As with any business, law firms in California generally want as many clients as they can get. A steady client load is the lifeblood of a firm, whether you are talking about a solo practice or a powerful international firm with hundreds of attorneys.
However, the more clients you have, the more likely it becomes that two or more of your clients know each other. They may even have conflicting legal or professional goals. For example, they could be businesses in the same field. Representing both of them could be a conflict of interest. In other cases, the attorney him- or herself has a professional or personal relationship that makes proper representation of a potential client impossible.
The California Bar Association has a rule in place that forbids conflicts of interest, which it calls “the representation of adverse interests.” The secret to avoiding many accusations of conflict of interest, a form of legal malpractice, is to make sure that the client knows about the potential conflict before he or she decides to hire the attorney.
The bar association forbids representation of clients in many potential conflict of interest cases, unless the attorney provides written disclosure first.
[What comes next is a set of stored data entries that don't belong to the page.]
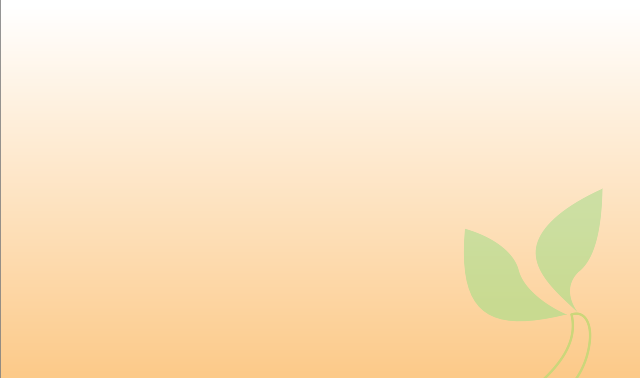
Write a Shadertoy shader that draws this background.

```glsl
// A warm white-to-peach vertical gradient with a pale two-leaf sprout at lower right.
// Leaves are closed chains of cubic Bezier curves, filled by crossing parity;
// the stem is stroked from the same curves. Lengths are in canvas heights.

vec2 bezier(vec2 a, vec2 b, vec2 c, vec2 d, float t) {
    float u = 1.0 - t;
    return u*u*u*a + 3.0*u*u*t*b + 3.0*u*t*t*c + t*t*t*d;
}

// x: distance to the curve, y: -1 if a ray to the right crosses it an odd number of times
vec2 curve(vec2 p, vec2 a, vec2 b, vec2 c, vec2 d) {
    const int STEPS = 20;
    float dist = 1e5, parity = 1.0;
    vec2 start = a;
    for (int i = 1; i <= STEPS; i++) {
        vec2 end = bezier(a, b, c, d, float(i) / float(STEPS));
        vec2 edge = end - start, rel = p - start;
        float along = clamp(dot(rel, edge) / dot(edge, edge), 0.0, 1.0);
        dist = min(dist, length(rel - edge * along));
        if ((start.y > p.y) != (end.y > p.y) && rel.x < edge.x * rel.y / edge.y)
            parity = -parity;
        start = end;
    }
    return vec2(dist, parity);
}

// Chain two curve results into one outline
vec2 join(vec2 a, vec2 b) {
    return vec2(min(a.x, b.x), a.y * b.y);
}

float leftLeaf(vec2 p) {
    vec2 tip = vec2(1.230, 0.395), waist = vec2(1.373, 0.283), base = vec2(1.499, 0.168);
    vec2 o = curve(p, tip, vec2(1.307, 0.373), vec2(1.362, 0.331), waist);
    o = join(o, curve(p, waist, vec2(1.386, 0.236), vec2(1.444, 0.192), base));
    o = join(o, curve(p, base, vec2(1.291, 0.117), vec2(1.210, 0.168), tip));
    return o.x * o.y;
}

float rightLeaf(vec2 p) {
    vec2 tip = vec2(1.594, 0.501), belly = vec2(1.417, 0.329);
    vec2 base = vec2(1.528, 0.174), waist = vec2(1.530, 0.280);
    vec2 o = curve(p, tip, vec2(1.468, 0.444), vec2(1.415, 0.382), belly);
    o = join(o, curve(p, belly, vec2(1.419, 0.272), vec2(1.475, 0.223), base));
    o = join(o, curve(p, base, vec2(1.503, 0.210), vec2(1.499, 0.249), waist));
    o = join(o, curve(p, waist, vec2(1.574, 0.313), vec2(1.592, 0.393), tip));
    return o.x * o.y;
}

float stem(vec2 p) {
    vec2 top = vec2(1.512, 0.168), shoulder = vec2(1.561, 0.106);
    vec2 o = curve(p, top, vec2(1.525, 0.113), vec2(1.503, 0.055), vec2(1.429, -0.012));
    o = join(o, curve(p, top, vec2(1.545, 0.179), vec2(1.563, 0.148), shoulder));
    o = join(o, curve(p, shoulder, vec2(1.558, 0.062), vec2(1.543, 0.022), vec2(1.517, -0.012)));
    return o.x - 0.0033;
}

void mainImage(out vec4 fragColor, in vec2 fragCoord) {
    vec2 p = fragCoord / iResolution.y;
    float pixel = 1.0 / iResolution.y;

    // Background gradient
    float depth = clamp((1.0 - p.y - 0.015) / 0.985, 0.0, 1.0);
    vec3 color = mix(vec3(1.0), vec3(0.988, 0.790, 0.535), depth);

    // Sprout
    vec3 leafGreen = mix(vec3(0.785, 0.855, 0.565), vec3(0.80, 0.875, 0.64),
                         smoothstep(0.15, 0.50, p.y));
    float leaves = min(leftLeaf(p), rightLeaf(p));
    color = mix(color, leafGreen, smoothstep(0.5 * pixel, -0.5 * pixel, leaves));
    color = mix(color, vec3(0.80, 0.84, 0.48), smoothstep(0.5 * pixel, -0.5 * pixel, stem(p)));

    // Thin grey rule along the left edge
    float rule = clamp((0.0022 - p.x) / pixel + 0.5, 0.0, 1.0);
    color = mix(color, vec3(0.5), rule);

    fragColor = vec4(color, 1.0);
}
```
This includes situations where the attorney has a prior relationship with another party or witness in the client’s legal matter, or someone who would be “affected substantially” by the case. It also refers to representing more than one party in a matter when the parties’ interests could conflict.
If the client wishes to hire the lawyer despite a possible conflict, the attorney must get informed written consent from the client. This will show that the client understood the situation and hired the lawyer anyway.
An attorney who fails to let you know about a relationship that conflicts with your case is guilty of legal malpractice. The failure to disclose could jeopardize your ability to get justice. Litigation against the attorney who harmed you could make up for that injustice.